Description: London, 1727 – and Tom Hawkins is about to fall from his heaven of card games, brothels and coffee-houses to the hell of a debtors’ prison.
The Marshalsea is a savage world of its own, with simple rules: those with family or friends who can lend them a little money may survive in relative comfort. Those with none will starve in squalor and disease. And those who try to escape will suffer a gruesome fate at the hands of the gaol’s rutheless governor and his cronies.
The trouble is, Tom Hawkins has never been good at following rules – even simple ones. And the recent grisly murder of a debtor, Captain Roberts, has brought further terror to the gaol. While the Captain’s beautiful widow cries for justice, the finger of suspicion points only one way: to the sly, enigmatic figure of Samuel Fleet.
Some call Fleet a devil, a man to avoid at all costs. But Tom Hawkins is sharing his cell. Soon, Tom’s choice is clear: get to the truth of the murder – or be the next to die.
A twisting mystery, a dazzling evocation of early 18th Century London, THE DEVIL IN THE MARSHALSEA is a thrilling debut novel full of intrigue and suspense.
For Joanna, Justine and Victoria, with thanks
Opening quotes are by Daniel Defoe and John Granto, circa 1728/1729.
Marshalsea prison: John Constable 1703
Opening of the prologue: They came for him at midnight. There was no warning, no time to reach for the dagger hidden beneath his pillow. They had moved as silently as ghosts, crossing prison yard and stealing up the dank, narrow, staircase while he slept on, oblivious.
This has been marked up as Tom Hawkins #1. We gather from the front of this book, in the historical notes, that this story is set in the autumn of 1727 where the country is waiting for George II to be crowned. The debtors’ prisons are full to the gunwales with those who had their finances burst in the pricking of the South Sea Bubble.
Never, well hardly ever, have I been so enthralled at the circumstances at the end of a novel as with this: the potential for books about books and bookshops is staggeringly enticing for future numbers in this series. A great read this.
The South Sea Bubble by William Hogarth. 400 years of bubbles. The same pattern of bubbles and busts has been repeated many times in capitalist history.

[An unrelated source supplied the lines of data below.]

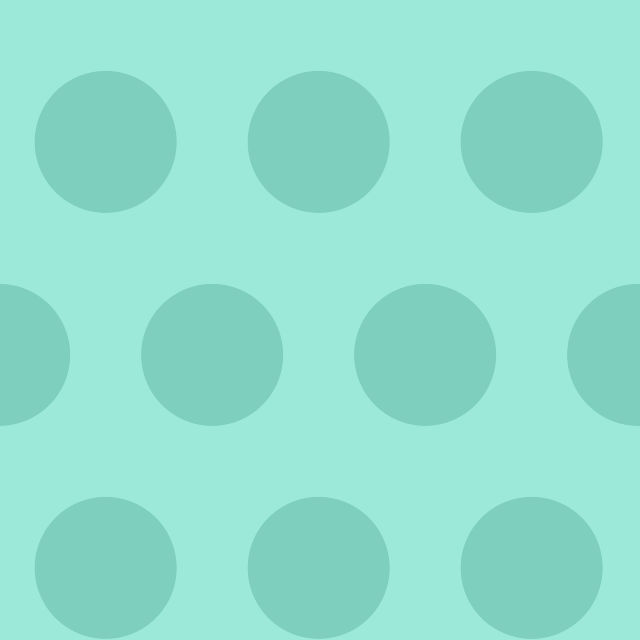
This pattern is drawn by a three.js fragment shader. Its source:

```glsl
// Staggered rows of large teal polka dots on a pale mint ground.
varying vec2 vUv;

const vec3 GROUND_COLOR = vec3(0.610, 0.914, 0.853);
const vec3 DOT_COLOR = vec3(0.494, 0.810, 0.744);
const float PITCH = 0.3328;                      // spacing across and up
const float DOT_RADIUS = 0.1109;
const vec2 FIRST_CENTER = vec2(0.1651, 0.1127);  // lower left dot
const float ROW_SHIFT = 0.5;                     // sideways step of odd rows, in pitches

// Signed distance to the nearest dot, in canvas units.
float dotDistance(vec2 p) {
  vec2 grid = (p - FIRST_CENTER) / PITCH;
  float row = floor(grid.y + 0.5);
  grid.x -= ROW_SHIFT * mod(row, 2.0);
  vec2 cell = fract(grid + 0.5) - 0.5;
  return length(cell) * PITCH - DOT_RADIUS;
}

void main() {
  // Smooth the rim over about one screen pixel.
  float halfEdge = 0.6 * max(fwidth(vUv.x), fwidth(vUv.y));
  float coverage = 1.0 - smoothstep(-halfEdge, halfEdge, dotDistance(vUv));
  gl_FragColor = vec4(mix(GROUND_COLOR, DOT_COLOR, coverage), 1.0);
}
```
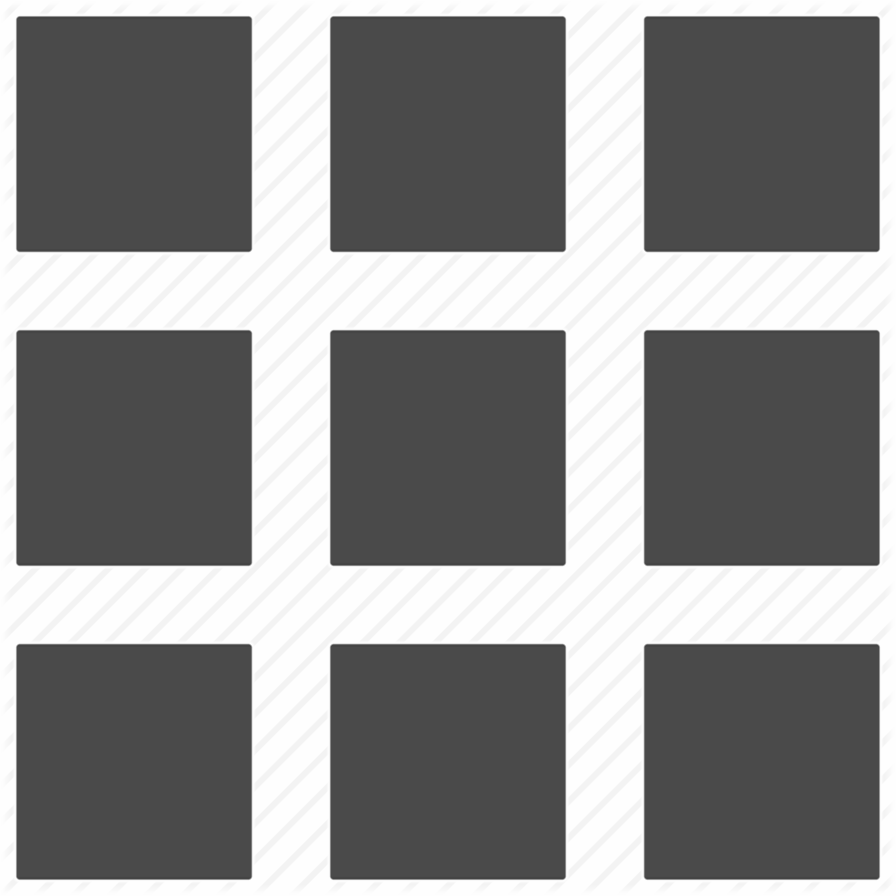
This pattern is drawn by a three.js fragment shader. Its source:

```glsl
varying vec2 vUv;

#define PITCH 0.3503
#define HALF_SIDE 0.1314
#define CORNER_RADIUS 0.004
#define SOFTNESS 0.0013
#define STRIPE_PERIOD 0.0407
#define STRIPE_WIDTH 0.0095
#define STRIPE_PHASE 0.0
#define PAPER vec3(0.995)
#define STRIPE vec3(0.953)
#define FILL vec3(0.29)
#define RIM vec3(0.265)

float roundedSquare(vec2 p, float halfSide, float radius) {
  vec2 q = abs(p) - halfSide + radius;
  return length(max(q, 0.0)) + min(max(q.x, q.y), 0.0) - radius;
}

// Coverage of a shape from its signed distance
float coverage(float d) {
  return 1.0 - smoothstep(-SOFTNESS, SOFTNESS, d);
}

// Rising diagonal bands, measured along the horizontal
float diagonalStripes(vec2 p) {
  float t = (p.x - p.y) / STRIPE_PERIOD - STRIPE_PHASE;
  float d = abs(fract(t + 0.5) - 0.5) * STRIPE_PERIOD;
  return coverage(d - 0.5 * STRIPE_WIDTH);
}

void main() {
  // Grid centred on the canvas
  vec2 cell = (fract((vUv - 0.5) / PITCH + 0.5) - 0.5) * PITCH;
  float d = roundedSquare(cell, HALF_SIDE, CORNER_RADIUS);

  // Stripes fade beside the squares and towards the canvas border
  vec2 inset = min(vUv, 1.0 - vUv);
  float fade = smoothstep(0.0, 0.014, min(inset.x, inset.y));
  fade *= smoothstep(0.001, 0.005, d);
  vec3 color = mix(PAPER, STRIPE, diagonalStripes(vUv) * fade);

  // Slightly darker rim along the top and bottom edges
  float rim = smoothstep(HALF_SIDE - 0.004, HALF_SIDE - 0.002, abs(cell.y));
  color = mix(color, mix(FILL, RIM, rim), coverage(d));

  gl_FragColor = vec4(color, 1.0);
}
```
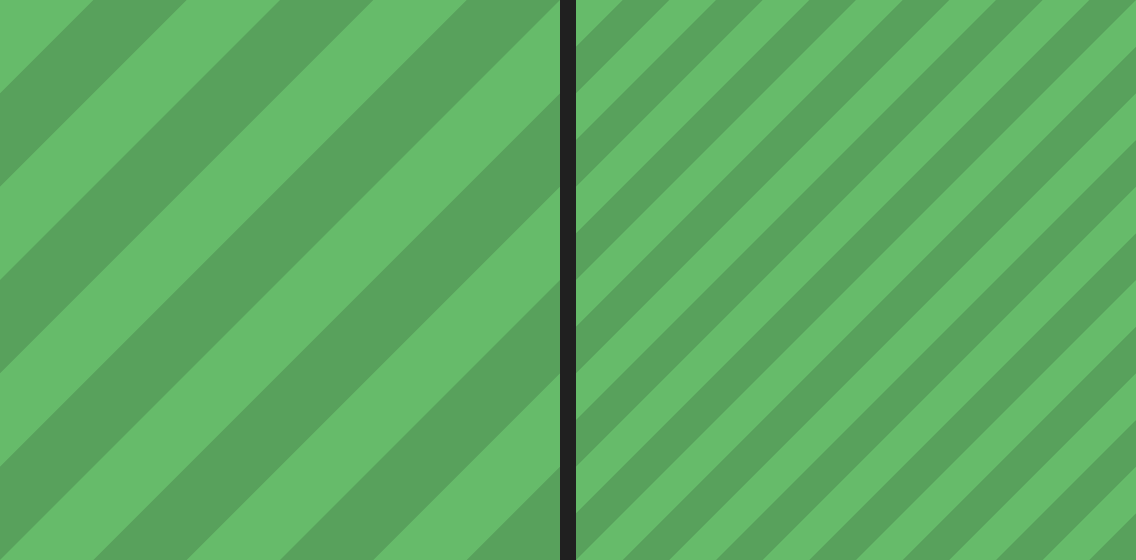
Left, the tile; right, the same tile 2 across and 2 down.
A three.js fragment shader for this pattern:

```glsl
// Draws wide diagonal stripes in two flat greens, rising to the right.
varying vec2 vUv;

const vec3 LIGHT_GREEN = vec3(0.400, 0.733, 0.416);
const vec3 DARK_GREEN = vec3(0.347, 0.631, 0.361);
const float REPEATS = 3.0;        // whole stripe pairs across and down
const float LIGHT_SHARE = 0.5;    // part of each pair that is light
const float EDGE_SOFTNESS = 0.001; // half width of an edge, in canvas units

// Signed distance to the nearest light stripe edge, negative inside.
// Each light stripe starts where (x - y) * repeats is a whole number.
float diagonalStripe(vec2 point, float repeats, float share) {
    float phase = (point.x - point.y) * repeats;
    float fromCentre = abs(fract(phase - 0.5 * share + 0.5) - 0.5);
    return (fromCentre - 0.5 * share) / (repeats * sqrt(2.0));
}

// Smooth coverage of a shape from its signed distance.
float coverage(float signedDistance, float softness) {
    return 1.0 - smoothstep(-softness, softness, signedDistance);
}

void main() {
    float stripe = diagonalStripe(vUv, REPEATS, LIGHT_SHARE);
    float light = coverage(stripe, EDGE_SOFTNESS);
    gl_FragColor = vec4(mix(DARK_GREEN, LIGHT_GREEN, light), 1.0);
}
```
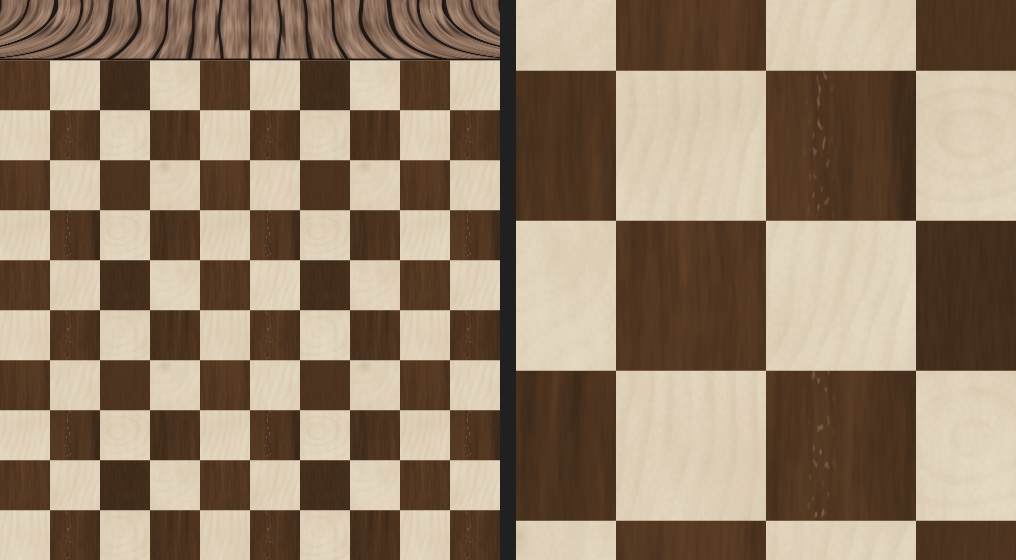
Left: the whole. Right: its middle third, enlarged.
Give the GLSL for this pattern, as a Shadertoy shader.

```glsl
// Checkerboard of walnut and maple squares below a mirrored strip of bent, weathered planks

const float COLUMNS = 10.0;        // squares across the canvas
const float STRIP_HEIGHT = 0.1205; // in canvas widths
const float STRIP_SEAM = 0.0024;   // dark line under the strip
const float KIND_PERIOD = 4.0;     // board cuts recur every four squares
const float PLANKS = 18.0;         // planks per canvas width
const float PLANK_BEND = 0.75;
const vec3 WALNUT_DEEP = vec3(0.235, 0.160, 0.100);
const vec3 WALNUT_WARM = vec3(0.375, 0.250, 0.150);
const vec3 MAPLE_SHADE = vec3(0.825, 0.760, 0.655);
const vec3 MAPLE_LIGHT = vec3(0.895, 0.843, 0.755);
const vec3 PLANK_DARK = vec3(0.400, 0.295, 0.235);
const vec3 PLANK_PALE = vec3(0.655, 0.535, 0.455);
const vec3 CRACK = vec3(0.105, 0.070, 0.055);

float hash(vec2 p) {
    vec3 q = fract(p.xyx * 0.1031);
    q += dot(q, q.yzx + 33.33);
    return fract((q.x + q.y) * q.z);
}

vec2 gradient(vec2 cell) {
    float angle = 6.2832 * hash(cell);
    return vec2(cos(angle), sin(angle));
}

// Gradient noise, about -0.7 to 0.7
float noise(vec2 p) {
    vec2 i = floor(p), f = fract(p);
    vec2 u = f * f * f * (f * (f * 6.0 - 15.0) + 10.0);
    vec2 e = vec2(1.0, 0.0);
    float low = mix(dot(gradient(i), f), dot(gradient(i + e), f - e), u.x);
    float high = mix(dot(gradient(i + e.yx), f - e.yx), dot(gradient(i + 1.0), f - 1.0), u.x);
    return mix(low, high, u.y);
}

// Straight vertical streaks; q spans one square, kind selects the cut
vec3 walnut(vec2 q, vec2 kind, float jitter) {
    vec2 p = q + kind * 17.0;
    float sway = 0.05 * noise(p * vec2(2.0, 1.3));
    float streak = noise(vec2((p.x + sway) * 6.0, p.y * 0.5));
    float fine = noise(vec2((p.x + sway) * 19.0, p.y * 1.2 + 40.0));
    float pores = noise(p * vec2(38.0, 5.0));
    float tone = 0.60;
    float contrast = 0.75;
    if (kind.x == 1.0) tone = 0.56 - 0.45 * smoothstep(0.65, 1.0, q.x);
    if (kind.x == 2.0) { tone = kind.y < 1.0 ? 0.17 : 0.47; contrast = 0.25; }
    if (kind.x == 3.0) tone = 0.27 + 0.22 * q.x;
    tone += contrast * (0.6 * streak + 0.35 * fine) + 0.22 * pores + 0.10 * (jitter - 0.5);
    vec3 wood = mix(WALNUT_DEEP, WALNUT_WARM, tone);
    // Pale pore marks along one streak
    float marks = smoothstep(0.18, 0.5, noise(p * vec2(30.0, 12.0)));
    float band = exp(-pow((q.x - 0.36) / 0.07, 2.0)) * float(kind.x == 1.0);
    return wood + 0.16 * marks * band;
}

// Faint growth rings: upright, slanted, circular or knotted by column
vec3 maple(vec2 q, vec2 kind, float jitter) {
    vec2 p = q + kind * 23.0;
    float warp = noise(p * 1.6);
    float rings = 7.0 * (q.x - 0.13 * q.y);
    float strength = 0.36;
    if (kind.x == 1.0) rings = 6.0 * (q.x - 0.40 * q.y + 0.12 * q.y * q.y);
    if (kind.x == 2.0) {
        rings = 5.0 * length((q - vec2(0.38, 0.55)) * vec2(1.0, 1.2));
        strength = 0.30;
    }
    float knot = 0.0;
    if (kind.x == 3.0) {
        float reach = length(q - vec2(0.30, 0.88));
        rings = 4.5 * reach + q.x;
        strength = 0.20;
        knot = float(kind.y == 2.0) * exp(-reach * reach * 90.0);
    }
    float r = fract(rings + 0.8 * warp);
    float line = smoothstep(0.35, 0.84, r) * (1.0 - smoothstep(0.84, 1.0, r));
    line *= 0.65 + 0.7 * noise(p * vec2(5.0, 3.0));
    float speckle = noise(p * vec2(34.0, 24.0));
    float tone = 0.78 + 0.35 * warp + 0.25 * noise(p * vec2(9.0, 2.0)) + 0.22 * speckle;
    tone += 0.16 * (jitter - 0.5) - strength * line - 0.9 * knot;
    return mix(MAPLE_SHADE, MAPLE_LIGHT, tone);
}

// depth runs from 0 at the canvas top to 1 at the strip's foot
vec3 bentPlanks(float x, float depth, float pixel) {
    float side = abs(x - 0.5);
    float across = side - PLANK_BEND * side * side * pow(depth, 2.2);
    float lane = across * PLANKS + 0.28 * noise(vec2(across * 14.0, depth * 1.3));
    float id = floor(lane + 0.5);
    float gap = abs(fract(lane) - 0.5);
    float grain = noise(vec2(across * 85.0, depth * 1.4 + id * 5.0));
    float fibres = noise(vec2(across * 210.0, depth * 4.0));
    float patches = noise(vec2(across * 25.0, depth * 3.0 + 9.0));
    float tone = 0.34 + 0.42 * hash(vec2(id, 7.0)) + 0.65 * grain + 0.5 * fibres + 0.4 * patches;
    vec3 wood = mix(PLANK_DARK, PLANK_PALE, clamp(tone, -0.35, 1.15));
    float toCrack = 0.5 - gap;
    wood *= 0.72 + 0.28 * smoothstep(0.0, 0.2, toCrack);
    float width = 0.035 + 0.05 * hash(vec2(id, 3.0)) * (0.6 + noise(vec2(id, depth * 4.0)));
    float soft = PLANKS * pixel;
    float crack = 1.0 - smoothstep(width - 0.5 * soft, width + 0.7 * soft, toCrack);
    float split = smoothstep(0.28, 0.5, noise(vec2(across * 65.0 + 31.0, depth * 1.1)));
    return mix(wood, CRACK, max(0.92 * crack, 0.65 * split));
}

void mainImage(out vec4 fragColor, in vec2 fragCoord) {
    float pixel = 1.0 / iResolution.x;
    vec2 p = fragCoord * pixel;
    float fromTop = iResolution.y * pixel - p.y;

    // Board squares, counted down from the strip
    vec2 grid = vec2(p.x, fromTop - STRIP_HEIGHT) * COLUMNS;
    vec2 cell = floor(grid);
    vec2 q = vec2(fract(grid.x), 1.0 - fract(grid.y));
    vec2 kind = mod(cell, KIND_PERIOD);
    float jitter = hash(cell + 11.0);
    vec2 wave = abs(fract((grid - 0.5) * 0.5) * 2.0 - 1.0) - 0.5;
    vec2 edge = clamp(wave / (COLUMNS * pixel), -0.5, 0.5);
    float isDark = 0.5 + 2.0 * edge.x * edge.y;
    vec3 color = mix(maple(q, kind, jitter), walnut(q, kind, jitter), isDark);

    // Plank strip and its seam
    float below = fromTop - STRIP_HEIGHT;
    vec3 strip = bentPlanks(p.x, clamp(fromTop / STRIP_HEIGHT, 0.0, 1.0), pixel);
    strip = mix(strip, CRACK, smoothstep(-STRIP_SEAM - pixel, -STRIP_SEAM, below));
    color = mix(strip, color, smoothstep(-0.5 * pixel, 0.5 * pixel, below));
    fragColor = vec4(clamp(color, 0.0, 1.0), 1.0);
}
```
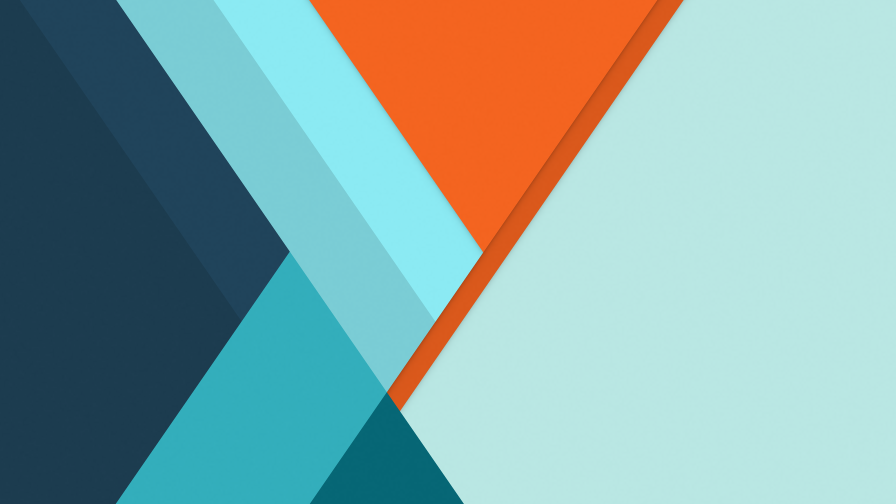
This background is drawn by a Shadertoy shader. Its source:

```glsl
// Geometry, in canvas heights; edge values are where each line meets the top
const float HALF_WIDTH = 0.8889;
const float SLANT = 0.69;
const float FALL_NAVY = 0.0394;
const float FALL_MAIN = 0.2306;
const float FALL_CYAN = 0.4236;
const float FALL_ORANGE = 0.6134;
const float RISE_TEAL = 0.9195;
const float RISE_STRIP = 1.3045;
const float RISE_PALE = 1.3565;

// Shadows and paper grain
const float SHADOW_SIZE = 0.006;
const float CYAN_SHADOW = 0.16;
const float STRIP_SHADOW = 0.20;
const float PALE_SHADOW = 0.14;
const float GRAIN_SCALE = 216.0;
const float GRAIN_AMOUNT = 0.006;

// Colours
const vec3 DARK_NAVY = vec3(0.110, 0.235, 0.310);
const vec3 NAVY = vec3(0.125, 0.265, 0.355);
const vec3 TEAL = vec3(0.200, 0.682, 0.735);
const vec3 DEEP_TEAL = vec3(0.025, 0.402, 0.460);
const vec3 MUTED_CYAN = vec3(0.480, 0.802, 0.835);
const vec3 CYAN = vec3(0.545, 0.917, 0.952);
const vec3 ORANGE = vec3(0.955, 0.392, 0.125);
const vec3 BURNT_ORANGE = vec3(0.855, 0.347, 0.108);
const vec3 PALE = vec3(0.725, 0.904, 0.890);

float hash(vec2 cell) {
    vec3 q = fract(cell.xyx * 0.1031);
    q += dot(q, q.yzx + 33.33);
    return fract((q.x + q.y) * q.z);
}

float valueNoise(vec2 p) {
    vec2 cell = floor(p);
    vec2 f = smoothstep(0.0, 1.0, fract(p));
    float low = mix(hash(cell), hash(cell + vec2(1, 0)), f.x);
    float high = mix(hash(cell + vec2(0, 1)), hash(cell + vec2(1, 1)), f.x);
    return mix(low, high, f.y);
}

// Antialiased step across a slanted edge
float past(float edge, float coord) {
    float halfPixel = 0.6 * length(vec2(1.0, SLANT)) / iResolution.y;
    return smoothstep(-halfPixel, halfPixel, coord - edge);
}

// Brightness factor at a distance from the sheet casting the shadow
float shadow(float dist, float strength) {
    return 1.0 - strength * exp(-max(dist, 0.0) / SHADOW_SIZE);
}

void mainImage(out vec4 fragColor, in vec2 fragCoord) {
    vec2 p = (fragCoord - 0.5 * iResolution.xy) / iResolution.y;
    p += vec2(HALF_WIDTH, 0.5);

    // Each coordinate is constant along one family of diagonals
    float fall = p.x - SLANT * (1.0 - p.y);
    float rise = p.x + SLANT * (1.0 - p.y);

    // Lower-left sheets
    vec3 left = mix(DARK_NAVY, NAVY, past(FALL_NAVY, fall));
    left = mix(left, TEAL, past(RISE_TEAL, rise));
    left = mix(left, DEEP_TEAL, past(RISE_STRIP, rise));

    // Upper bands, then the folded strip and pale sheet
    vec3 cyan = CYAN * shadow(FALL_ORANGE - fall, CYAN_SHADOW);
    vec3 strip = BURNT_ORANGE * shadow(rise - RISE_STRIP, STRIP_SHADOW);
    vec3 pale = PALE * shadow(rise - RISE_PALE, PALE_SHADOW);
    vec3 right = mix(MUTED_CYAN, cyan, past(FALL_CYAN, fall));
    right = mix(right, ORANGE, past(FALL_ORANGE, fall));
    right = mix(right, strip, past(RISE_STRIP, rise));
    right = mix(right, pale, past(RISE_PALE, rise));

    vec3 color = mix(left, right, past(FALL_MAIN, fall));

    // Paper grain
    color += GRAIN_AMOUNT * (valueNoise(p * GRAIN_SCALE) - 0.5);
    fragColor = vec4(color, 1.0);
}
```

Was the South Sea Shares Fiasco before or after Tulipmania, I shall have to check, however given the propensity at any one time for extraordinary popular delusion and the ever present madness of crowds, expect a bubble.
Rake’s Progress by Hogarth